Another 2010 audit from the National Commission on Correctional Health Care identified several deficiencies in the jail’s medical care, Smolen said.
Glanz testified that he didn’t read the entire audit until about three weeks ago. At the time, he discussed it with his undersheriff, who had read the report.
When asked why he waited to read the report until after he left office, Glanz replied, “to prepare for this trial.”
Meanwhile, the county’s 2010 contract renewal with its medical provider, Correctional Healthcare Companies Inc., required the employment of a full-time medical professional to also oversee the contract.
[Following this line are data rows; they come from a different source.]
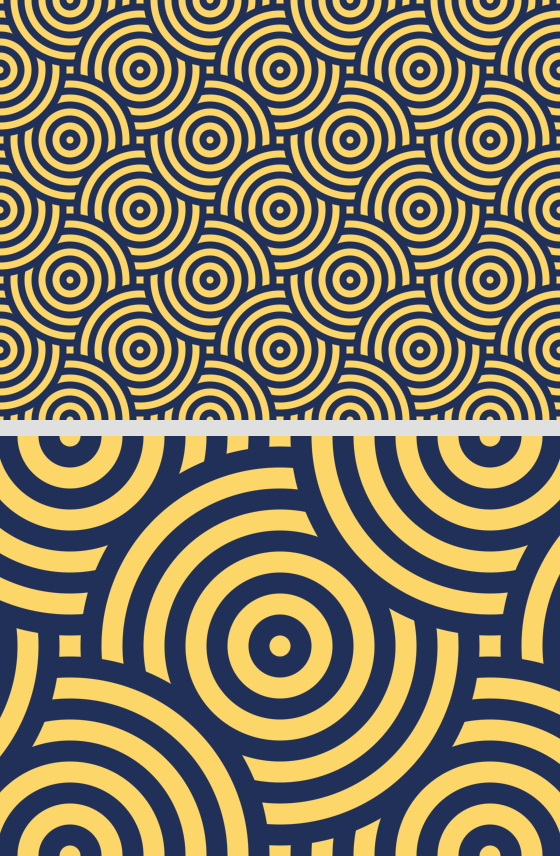
Top: the whole. Bottom: its middle third, enlarged.
Write a Shadertoy shader that draws this pattern.

```glsl
// Interlaced discs of concentric rings, four repeats across and three down.
// Two offset square grids of discs overlap; the quadrant around a disc
// centre decides which of the two lies on top, so they weave.

// 1 on the light rings, 0 on the dark ones; ten rings per cell width.
float lightRings(float radius, float pixel) {
    float fromRing = abs(fract(radius * 10.0 + 0.5) - 0.5) / 10.0;
    return 1.0 - smoothstep(-0.75 * pixel, 0.75 * pixel, fromRing - 0.025);
}

// Vector from the nearest centre of a unit grid shifted by offset.
vec2 fromCentre(vec2 p, vec2 offset) {
    return fract(p - offset + 0.5) - 0.5;
}

void mainImage(out vec4 fragColor, in vec2 fragCoord) {
    vec2 p = fragCoord / iResolution.xy * vec2(4.0, 3.0);
    float pixel = 4.0 / iResolution.x;

    // Nearest disc of each grid
    vec2 a = fromCentre(p, vec2(0.0, 0.5));
    vec2 b = fromCentre(p, vec2(0.5, 0.0));

    // Weave: grid a is on top along the falling diagonal, b along the rising one
    bool aOnTop = a.x * a.y < 0.0;
    float upper = length(aOnTop ? a : b);
    float lower = length(aOnTop ? b : a);

    // The upper disc keeps a dark rim; the gaps beyond both discs stay light
    float upperDisc = 1.0 - smoothstep(-0.75 * pixel, 0.75 * pixel, upper - 0.475);
    float light = mix(lightRings(min(lower, 0.5), pixel),
                      lightRings(min(upper, 0.45), pixel), upperDisc);

    vec3 navy = vec3(0.128, 0.19, 0.345);
    vec3 yellow = vec3(0.99, 0.84, 0.41);
    fragColor = vec4(mix(navy, yellow, light), 1.0);
}
```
The sheriff’s office designated an existing employee, Capt. Rick Weigel, for the job despite his lack of medical training. Weigel’s wife, Glanz testified on Wednesday, was a nurse at a Tulsa hospital. “Whenever he had a question, he could actually ask his wife about is that a good decision or bad,” Glanz testified, according to court transcripts.
When asked why he didn’t hire a contract monitor until 2014, Glanz replied that his undersheriff was suppose to budget the position but never did.
Glanz testified that Weigel received training for his new role. Yet the statement allegedly contradicts Weigel’s 2013 deposition, when he testified that he was never trained and unaware his name was on the contract, according to Smolen.
Smolen asked Glanz about the discrepancy.
“Would that surprise you?” Smolen asked Glanz of Weigel’s deposition.
“Yes,” Glanz replied.
While the jail was beset with health care problems, Glanz was spending thousands in taxpayer dollars on training conferences.
Glanz spent hundreds of thousands for the training travel between 2009 and 2015, he admitted under questioning by Smolen.
Smolen noted that on one trip, Glanz spent $550 per night at a hotel, and forked over cash on a horse-drawn carriage, golf and afternoon tea. (Glanz testified that he didn’t remember having tea and wasn’t aware of the hotel cost. He said it was on only one occasion.)
In 2013 alone, sheriff’s employees spent about $170,000 on travel, Smolen said.
In response, Glanz said that the travel expenditures weren’t surprising, given the agency’s $40-million budget at the time.
The Daily Beast has previously reported on the sheriff’s lavish vacations — not paid with taxpayer money, but from the coffers of a wealthy donor to the department. This benefactor, Robert Bates, also served a volunteer deputy on the force.
Bates made national headlines in April 2015, when he fatally shot an unarmed black man, 44-year-old Eric Harris, in an undercover drug bust. The grandpa deputy said he mistook his gun for a Taser when he fatally blasted Harris.
Before Bates shot Harris, he treated the sheriff to exotic cruises and fishing trips. Back then, one former sheriff’s employee told The Daily Beast that the getaways were part of the agency’s “typical Southern good ol’ boys system.”
Glanz defended Bates, who was once his insurance agent and campaign chair, when critics accused him of giving the reserve deputy special treatment in return for his donations to the department.
“Bob and I both love to fish,” Glanz told the Tulsa World at the time. “Is it wrong to have a friend?”
The sheriff resigned in late 2015 after a grand jury indicted him on two misdemeanors relating to abuse of office.
Last year, Glanz pleaded guilty to "willful violation of the law” for allegedly accepting a $600 travel stipend while using a county vehicle.
He pleaded no contest to “refusal to perform an official duty” for denying requests to release a 2009 internal probe into Bates.
As part of his plea deal, Glanz received concurrent, one-year suspended sentences and a year of unsupervised probation. He was also ordered to pay $7,500 in restitution to the prosecuting attorney’s office.
Reporters Ziva Branstetter and Kassie McClung of The Frontier, a nonprofit news startup based in Tulsa, contributed to this report. For additional coverage on the Elliott Williams trial, please visit Readfrontier.org.